Companies that work with law enforcement agencies on cybercrime can get valuable information, including lists of hostile IP addresses and information on new types of attacks, a US Air Force cybercrime investigator said yesterday.
Wendi Whitmore, a special agent with the Air Force Office of Special Investigations, urged companies that are victims of cybercrime to report the problems to law enforcement agencies during a presentation at the 2006 InfraGard National Conference, focused on protecting US critical infrastructure. Even though many cybercriminals don't get caught, the shared information between law enforcement and private businesses can help both groups develop better defences, she said.
Some cybercriminals do get caught, and those arrests serve as a deterrent to others considering cyberscams, she said. "No criminal prosecution is ever going to be taken if the crime is never reported to law enforcement," Whitmore added. "Until we start developing longer lists of people who got five years, who got 10 years [in jail], who had to pay back hundreds of thousands of dollars, then you're not going to have a deterrent."
Some companies are concerned that law enforcement investigations are slow, but police often have a view of the larger picture than an individual company, she said.
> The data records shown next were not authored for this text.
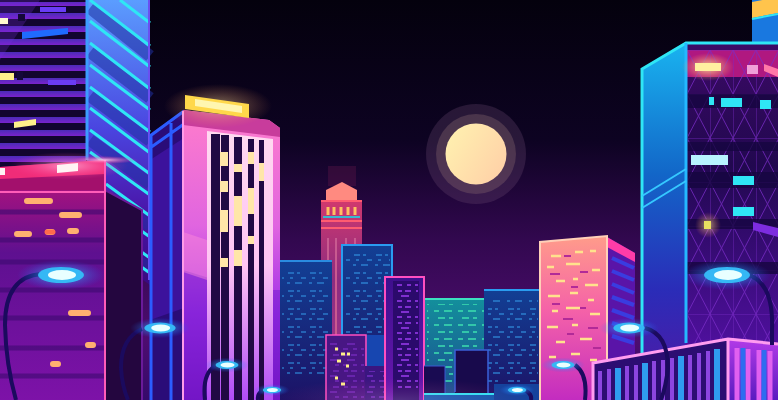
<!DOCTYPE html>
<html lang="en">
<head>
<meta charset="utf-8">
<title>Neon city at night</title>
<style>
:root{--night:#05020f;--ink:#12052f;--cyan:#2fe6f5;--blue:#1f6bff;--pink:#ff4fc0;--violet:#7a1fe0;--amber:#ffb070;--lemon:#fff08a;--pale:#eaffff}
html,body{margin:0;background:var(--night);overflow:hidden}
svg{display:block;width:778px;height:400px}
.stars path{fill:none;stroke-linecap:round}
.line{fill:none}
.cyan{stroke:var(--cyan)}.pinkline{stroke:var(--pink)}
.pole{fill:none;stroke:#1b0a5e;stroke-width:4}
</style>
</head>
<body>
<svg viewBox="0 0 778 400" role="img" aria-label="Neon skyscrapers under a full moon">
<defs>
<linearGradient id="sky" x2="0" y2="1"><stop stop-color="#04010d"/><stop offset=".35" stop-color="#0d0322"/><stop offset=".6" stop-color="#32084f"/><stop offset=".85" stop-color="#4d0d70"/><stop offset="1" stop-color="#350a6b"/></linearGradient>
<linearGradient id="moon" x2="1" y2=".6"><stop stop-color="#fff3b0"/><stop offset="1" stop-color="#ffd3a8"/></linearGradient>
<linearGradient id="glassSide" x2="0" y2="1"><stop stop-color="#5b9dff"/><stop offset=".45" stop-color="#4a45e0"/><stop offset=".75" stop-color="#4a14a8"/><stop offset="1" stop-color="#3a0a80"/></linearGradient>
<linearGradient id="stripeFade" x2="0" y2="1"><stop stop-color="#4b2bb8"/><stop offset="1" stop-color="#7a22cc"/></linearGradient>
<linearGradient id="shop" x2="0" y2="1"><stop stop-color="#a3127f"/><stop offset=".3" stop-color="#5e1090"/><stop offset="1" stop-color="#7d12a8"/></linearGradient>
<linearGradient id="rose" x2="0" y2="1"><stop stop-color="#ff7ccb"/><stop offset=".4" stop-color="#e065e0"/><stop offset=".7" stop-color="#a030e8"/><stop offset="1" stop-color="#7a14c4"/></linearGradient>
<linearGradient id="fin" x2="0" y2="1"><stop stop-color="#ffd9f0"/><stop offset=".5" stop-color="#ffc4f4"/><stop offset="1" stop-color="#b04cf5"/></linearGradient>
<linearGradient id="cobalt" x2="0" y2="1"><stop stop-color="#123f94"/><stop offset="1" stop-color="#1c1266"/></linearGradient>
<linearGradient id="teal" x2="0" y2="1"><stop stop-color="#138f9c"/><stop offset="1" stop-color="#1c4a90"/></linearGradient>
<linearGradient id="plum" x2="0" y2="1"><stop stop-color="#3d0f8c"/><stop offset="1" stop-color="#6a18b0"/></linearGradient>
<linearGradient id="brick" x2="0" y2="1"><stop stop-color="#d0386e"/><stop offset=".4" stop-color="#8c2c80"/><stop offset="1" stop-color="#a83890"/></linearGradient>
<linearGradient id="coral" x2="0" y2="1"><stop stop-color="#ff9c8a"/><stop offset=".45" stop-color="#f562a8"/><stop offset="1" stop-color="#c32cc0"/></linearGradient>
<linearGradient id="aqua" x2="0" y2="1"><stop stop-color="#19b4f0"/><stop offset=".4" stop-color="#1266c8"/><stop offset=".75" stop-color="#2a2cb8"/><stop offset="1" stop-color="#4a1ca8"/></linearGradient>
<linearGradient id="tower" x2="0" y2="1"><stop stop-color="#3c0a66"/><stop offset=".4" stop-color="#21084f"/><stop offset="1" stop-color="#5010a0"/></linearGradient>
<linearGradient id="hall" x2="0" y2="1"><stop stop-color="#b43be8"/><stop offset="1" stop-color="#5a1cc0"/></linearGradient>
<radialGradient id="halo"><stop stop-color="#bff6ff"/><stop offset=".4" stop-color="#2fb4ff" stop-opacity=".6"/><stop offset="1" stop-color="#2060ff" stop-opacity="0"/></radialGradient>
<radialGradient id="warm"><stop stop-color="#ffe9a0" stop-opacity=".9"/><stop offset="1" stop-color="#ff9050" stop-opacity="0"/></radialGradient>
<radialGradient id="hot"><stop stop-color="#ffd0f0" stop-opacity=".9"/><stop offset="1" stop-color="#ff3090" stop-opacity="0"/></radialGradient>
<pattern id="floors" width="90" height="13" patternUnits="userSpaceOnUse"><rect width="90" height="6" fill="url(#stripeFade)"/></pattern>
<pattern id="dashes" width="22" height="18" patternUnits="userSpaceOnUse"><path d="M2 3h6M11 3h3M4 8h3M15 8h5M1 13h3M9 13h7" stroke="#2f8fe0" stroke-width="1.4"/></pattern>
<pattern id="violetDashes" width="18" height="16" patternUnits="userSpaceOnUse"><path d="M2 3h4M9 3h6M5 8h8M1 13h5M11 13h4" stroke="#9a3cf0" stroke-width="1.6"/></pattern>
<pattern id="mintDashes" width="24" height="14" patternUnits="userSpaceOnUse"><path d="M2 3h5M12 3h8M6 10h7M17 10h4" stroke="#3be0b0" stroke-width="1.4"/></pattern>
<pattern id="truss" x="687" y="50" width="23" height="44" patternUnits="userSpaceOnUse"><path d="M0 0L23 44M23 0L0 44M0 0H23M0 0V44" fill="none" stroke="#7a2cc8" stroke-width="1"/></pattern>
<g id="lamp"><ellipse rx="44" ry="15" fill="url(#halo)" opacity=".75"/><ellipse rx="23" ry="8" fill="#35b8f5"/><ellipse cx="1" rx="14" ry="5" fill="#e8ffff"/></g>
<g id="dust">
<path stroke="#ff8a5c" d="M12 8h0M47 30h0M81 12h0M120 44h0M63 71h0M28 95h0M142 88h0M98 104h0M160 21h0M175 66h0M134 122h0M52 118h0M187 109h0M18 52h0"/>
<path stroke="#34d8c8" d="M30 18h0M66 42h0M104 26h0M139 61h0M84 86h0M41 78h0M118 97h0M168 45h0M153 112h0M72 128h0M183 86h0M8 112h0"/>
<path stroke="#d04cff" d="M21 35h0M55 12h0M92 55h0M128 18h0M112 73h0M36 62h0M149 38h0M76 100h0M162 95h0M58 90h0M102 126h0M178 28h0M5 74h0M128 136h0M31 132h0"/>
<path stroke="#8a4cff" d="M39 45h0M74 25h0M110 8h0M145 75h0M87 70h0M14 84h0M124 112h0M171 77h0M66 58h0M45 106h0M157 58h0M190 48h0M88 118h0"/>
</g>
</defs>

<rect id="night-sky" width="778" height="400" fill="url(#sky)"/>

<g class="stars" stroke-width="2.6">
<use href="#dust" x="272" y="8"/><use href="#dust" x="346" y="30"/><use href="#dust" x="425" y="4"/><use href="#dust" x="452" y="82"/>
<use href="#dust" transform="translate(640 18) scale(-1 1)" opacity=".85"/>
<use href="#dust" transform="translate(470 150) scale(-1 -.9)" opacity=".9"/>
<use href="#dust" transform="translate(148 0) scale(.85 1.1)" opacity=".45"/>
<use href="#dust" transform="translate(270 120) scale(1 1.1)" opacity=".4"/>
<use href="#dust" transform="translate(440 170) scale(1.05 .9)" opacity=".5"/>
<use href="#dust" transform="translate(580 0) scale(1 .6)" opacity=".4"/>
</g>

<g id="full-moon">
<circle cx="476" cy="154" r="50" fill="#6a4a70" opacity=".3"/><circle cx="476" cy="154" r="40" fill="#8a6a70" opacity=".35"/>
<circle cx="476" cy="154" r="30.500" fill="url(#moon)"/>
</g>

<g id="skyline">
<g id="brick-tower">
<path d="M328 166h28v20h-28z" fill="#64184c" opacity=".35"/>
<path d="M326 190l16-8 15 8v12h-31z" fill="#ff8a80"/>
<path d="M321 201h41v199h-41z" fill="url(#brick)"/>
<path d="M321 201h41M321 221h41M321 228h41" stroke="#ff5c70" stroke-width="2"/>
<path d="M328 207v8M334 207v8M341 207v8M348 207v8M355 207v8" stroke="#ffc060" stroke-width="3"/>
<path d="M323 217h37" stroke="#38b8d0" stroke-width="2"/>
<path d="M328 238v110M336 238v110M346 238v90M355 238v90" stroke="#c85a90" stroke-width="2"/>
</g>
<path d="M278 261h54v139h-54z" fill="url(#cobalt)"/><path d="M282 266h48v110h-48z" fill="url(#dashes)" opacity=".75"/><path class="line" d="M278 261h54" stroke="#2a8ce0" stroke-width="2"/>
<path d="M342 245h50v155h-50z" fill="url(#cobalt)"/><path d="M346 250h44v100h-44z" fill="url(#dashes)" opacity=".8"/><path class="line" d="M342 340v-95h50v40" stroke="#2a9cf0" stroke-width="2"/>
<path d="M424 299h61v101h-61z" fill="url(#teal)"/><path d="M427 304h57v80h-57z" fill="url(#mintDashes)"/><path d="M424 299h61" stroke="#3ce0c0" stroke-width="2"/>
<path d="M484 290h56v110h-56z" fill="url(#cobalt)"/><path d="M488 297h50v85h-50z" fill="url(#dashes)" opacity=".8"/><path d="M484 290h56" stroke="#2a9cf0" stroke-width="2"/>
<path d="M365 335h22v65h-22z" fill="#1746b0"/>
<path d="M326 335h40v65h-40z" fill="#481684"/><path d="M330 340h34v58h-34z" fill="url(#violetDashes)" opacity=".5"/><path class="line pinkline" d="M326 400v-65h40v32" stroke-width="1.5"/>
<path d="M335 349h3M341 354h4M347 354h3M337 361h4M346 366h3M335 378h3M341 384h4" stroke="var(--lemon)" stroke-width="3"/>
<path d="M365 366h21v34h-21z" fill="#3a1680"/><path d="M367 371h17v29h-17z" fill="url(#violetDashes)" opacity=".6"/>
<path d="M385 277h40v123h-40z" fill="url(#plum)"/><path d="M393 281h26v119h-26z" fill="#2b0a6c"/><path d="M394 281h24v110h-24z" fill="url(#violetDashes)"/><path class="line pinkline" d="M385 400V277h39v123" stroke-width="2"/>
<path d="M424 366h21v34h-21z" fill="#190b52"/><path class="line" d="M424 366h21v34" stroke="#3b58d0"/>
<path d="M455 350h33v50h-33z" fill="#180a4c"/><path class="line" d="M455 392v-42h33v44" stroke="#3a60d8" stroke-width="1.5"/>
<path d="M424 394h70v6h-70z" fill="#125ab0"/><path class="cyan" d="M424 394h70" stroke-width="2"/>
<path d="M494 384h46v16h-46z" fill="#15429c"/>
<ellipse cx="400" cy="400" rx="130" ry="22" fill="url(#hot)" opacity=".2"/>
</g>

<g id="coral-block">
<path d="M607 237l28 16v147h-28z" fill="#5a14a8"/><path d="M607 237l28 16v9l-28-15z" fill="#ff3ca8"/>
<path class="line" d="M612 258l22 10M612 271l22 9M612 284l22 9M612 297l22 8M612 310l22 8M612 323l22 7M612 336l22 7" stroke="#3a3ce0" stroke-width="4"/>
<path d="M539 242l68-6v164h-68z" fill="url(#coral)"/><path class="line" d="M540 400V242l67-6v164" stroke="#ffd0b8" stroke-width="2"/>
<path d="M551 256h10M575 252h8M590 251h6M547 267h7M566 264h14M592 270h8M556 281h9M573 279h5M585 285h13M548 296h12M570 293h8M588 300h6M552 311h6M566 308h14M590 314h10M547 327h11M572 325h6M556 342h9M580 339h12M549 357h7M571 354h9M590 360h7" stroke="#ffe28c" stroke-width="2.500"/>
<path d="M564 256h7M550 274h10M580 272h8M571 287h7M552 304h8M580 308h6M563 319h10M588 328h10M567 334h7M593 348h8" stroke="#b22a98" stroke-width="2"/>
</g>

<g id="aqua-tower">
<path d="M752 0h26v48h-26z" fill="#1978e0"/><path d="M752 2l26-5v16l-26 5z" fill="#ffc44c"/><path d="M752 19l26-5" class="cyan" stroke-width="2"/>
<path d="M641 69l45-27v320l-45 10z" fill="url(#aqua)"/>
<path d="M686 42h92v310h-92z" fill="url(#tower)"/>
<path d="M686 50h92v27h-92z" fill="#b01880"/>
<path d="M688 50h90v293h-90z" fill="url(#truss)" opacity=".75"/>
<path d="M686 94h92v14h-92zM686 142h92v9h-92zM686 172h92v16h-92zM686 219h92v10h-92zM686 262h92v12h-92z" fill="#160640" opacity=".8"/>
<path class="line cyan" d="M642 370V69l44-26h92" stroke-width="3"/><path class="line" d="M686 43v300" stroke="#25b8ff" stroke-width="3"/>
<path class="line" d="M642 196l44-27M642 208l44-27" stroke="#35c8ff" stroke-width="2"/>
<ellipse cx="708" cy="67" rx="26" ry="14" fill="url(#warm)"/><path d="M695 63h26v8h-26z" fill="#fff0a0"/><path d="M747 65h11v9h-11z" fill="#f0a0d8"/><path d="M764 64l14 5v8l-14-6z" fill="#ff78a8"/>
<path d="M709 97h5v8h-5zM721 98h21v9h-21zM760 100h11v9h-11zM733 176h21v9h-21zM733 207h21v9h-21z" fill="var(--cyan)"/>
<path d="M691 155h37v10h-37z" fill="#b8f4ff"/><path d="M753 222l25 6v9l-25-7z" fill="#7d2ce0"/>
<circle cx="708" cy="225" r="13" fill="url(#warm)" opacity=".7"/><path d="M704 221h7v8h-7z" fill="#e8e060"/>
</g>

<g id="striped-hall">
<path d="M593 363l135-25 50 5v57H593z" fill="url(#hall)"/>
<path d="M593 363l135-25v62H593z" fill="#2c0d72"/>
<path d="M600 371v29M609 369v31M618 368v32M627 366v34M636 365v35M645 363v37M654 361v39M663 360v40M672 358v42M681 356v44M690 355v45M699 353v47M708 351v49M717 349v51" stroke="#8c45e0" stroke-width="4"/>
<path d="M618 368v32M645 363v37M681 356v44M717 349v51" stroke="#2f9cf0" stroke-width="6"/>
<path d="M737 348v52M748 349v51M759 350v50M770 351v49" stroke="#e060f0" stroke-width="5"/><path d="M743 348v52M764 350v50" stroke="#2f6cf0" stroke-width="5"/>
<path class="line" d="M593 400v-37l135-24 50 5M728 339v61" stroke="#ff9cf0" stroke-width="3"/>
</g>

<g id="striped-tower">
<path d="M0 0h88v200H0z" fill="var(--ink)"/><path d="M0 2h86v190H0z" fill="url(#floors)"/>
<path d="M0 0h40l-40 60z" fill="#7a2ce0" opacity=".25"/>
<path d="M22 32l46-4v6l-46 5z" fill="var(--blue)"/><path d="M40 7h26v5H40zM48 80h28v5H48z" fill="#6a3cf5"/>
<path d="M0 73h14v7H0zM14 122l22-3v6l-22 3z" fill="var(--lemon)"/><path d="M0 18h8v6H0z" fill="#fff8d0"/><path d="M17 72h6v8h-6zM18 14h7v7h-7z" fill="#140838"/>
<path d="M87 0h63v285l-63-45z" fill="url(#glassSide)"/>
<path class="line" d="M90 8l60 48M90 52l60 46M90 96l60 45M90 140l60 44M110 197l40 29M120 247l30 22" stroke="#2030a0" stroke-width="12" opacity=".55"/>
<path class="line cyan" d="M120 0l30 23M90 0l60 46M90 21l60 46M90 43l60 46M90 65l60 45M90 87l60 45M90 108l60 45M90 130l60 44M90 152l60 43M106 184l44 32M106 206l44 31M106 227l44 31M120 252l30 21" stroke-width="3"/>
<path d="M87 0v160" stroke="#3c9cff" stroke-width="3"/><path d="M149 0v280" stroke="#6a50f0" stroke-width="2"/>
</g>

<g id="rose-tower">
<path d="M150 134l34-24v290h-34z" fill="#2a0c78"/><path d="M150 160l34-22v170l-34 12z" fill="#3c129c"/>
<path class="line" d="M150 136l34-25M150 148l34-24M151 136v264M171 123v277" stroke="#2b5cff" stroke-width="3"/>
<path d="M183 110l86 10 11 8v272h-97z" fill="url(#rose)"/><path d="M183 110l86 10 11 8v9l-97-12z" fill="#c83c9c"/>
<path d="M183 270l26 8v122h-26zM270 290h10v110h-10z" fill="#6a18c8" opacity=".45"/>
<path d="M183 232l24 8v40l-24-8z" fill="#ff8cd8" opacity=".45"/>
<path d="M207 131l66 8v261h-66z" fill="url(#fin)"/>
<path d="M211 134h9v266h-9zM221 135h8v265h-8zM234 137h8v263h-8zM248 139h6v261h-6zM259 140h5v260h-5z" fill="#210944"/>
<path d="M220 152h8v14h-8zM220 181h8v11h-8zM220 210h8v22h-8zM234 164h8v8h-8zM234 196h8v30h-8zM248 152h6v12h-6zM248 188h6v26h-6zM248 236h6v8h-6zM259 163h5v18h-5zM234 250h8v16h-8zM220 258h8v9h-8z" fill="#ffe6a8"/>
<path d="M183 111v289" stroke="#ff9ce8" stroke-width="2"/>
<ellipse cx="218" cy="106" rx="54" ry="22" fill="url(#warm)" opacity=".55"/>
<path d="M185 95l64 9v14l-64-9z" fill="#ffd84a"/><path d="M195 99l47 7v7l-47-7z" fill="#fff6b0"/>
</g>

<g id="corner-block">
<path d="M105 190l37 20v190h-37z" fill="#24063f"/><path class="line" d="M105 190l37 20v190" stroke="#6a1a9a" stroke-width="2"/>
<path d="M0 190h105v210H0z" fill="url(#shop)"/>
<path d="M0 212h105M0 240h105M0 262h105M0 290h105M0 318h105M0 348h105M0 376h105" stroke="#3d0a70" stroke-width="5" opacity=".6"/>
<path d="M0 167l105-7v30H0z" fill="#a3106c"/><path d="M0 167l105-7v14L0 179z" fill="#f02c78"/>
<path class="line" d="M0 192h105M105 160v240" stroke="#ff5cb8" stroke-width="2"/>
<ellipse cx="68" cy="166" rx="60" ry="14" fill="url(#hot)" opacity=".7"/><ellipse cx="104" cy="160" rx="34" ry="4" fill="url(#hot)"/>
<path d="M0 168h5v7H0zM57 165l21-2v8l-21 2z" fill="#fff4f4"/>
<path d="M27 201h23M62 215h17M17 234h12M48 232h4M70 231h6M53 364h5M71 313h17M88 345h5" stroke="var(--amber)" stroke-width="6" stroke-linecap="round"/><path d="M47 232h6" stroke="#ff6a4c" stroke-width="5" stroke-linecap="round"/>
</g>

<g id="street-lamps">
<path class="pole" d="M42 274Q5 276 5 325Q6 365 16 400M142 329Q121 338 121 368Q122 386 128 400M215 366Q202 374 205 400M262 391Q257 394 258 400" />
<path class="pole" d="M745 274Q774 280 772 330V345M645 328Q668 334 668 368Q666 386 661 400M575 365Q588 374 585 400M526 391Q532 394 531 400"/>
<use href="#lamp" x="61" y="275"/><use href="#lamp" x="727" y="275"/>
<use href="#lamp" transform="translate(160 328) scale(.68)"/><use href="#lamp" transform="translate(629 328) scale(.68)"/>
<use href="#lamp" transform="translate(227 365) scale(.5)"/><use href="#lamp" transform="translate(563 365) scale(.5)"/>
<use href="#lamp" transform="translate(272 390) scale(.4)"/><use href="#lamp" transform="translate(517 390) scale(.4)"/>
</g>
</svg>
</body>
</html>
Another common fear is that a company that reports cybercrime will have that information leaked to the media, but rarely do the leaks come from law enforcement agencies, she said.
About three-quarters of the victims of DDoS (distributed denial-of-service) extortion scams don't report the crimes to law enforcement agencies, Whitmore said.
In extortion scams, criminals use networks of compromised computers called botnets to flood a company's network with traffic, then ask the company for money to make the DDoS attack stop. If the company refuses to pay, the attacker floods the company's network with more traffic, often from thousands of zombie computers, then demands more money, she said. Financial companies such as banks and offshore gambling websites are favorite targets for these botnet extortion scams, she added.
Botnets of compromised computers are responsible for sending an estimated 60 percent of all spam email, as well as sending many viruses and worms and phishing scam emails, Whitmore said. In addition to DDOS attacks, compromised computers can send out the owner's personal information, and they can be used to store illegally copied music and movies or child pornography, she said.
Whitmore called on businesses to deploy a number of defences against botnets, including running antivirus software, patching systems quickly, scanning network traffic and limiting employee computer access to only the systems they need. Companies also need to "train, train and retrain" their employees in safe internet use, she said.
"The internet is a war zone," she said. "If you haven't been attacked, at some point, you're going to be attacked."
She also recommended that companies develop relationships with local law enforcement investigators and their internet service providers before a cyberattack. That way, the company will be able to get a quick response during a crisis, she said.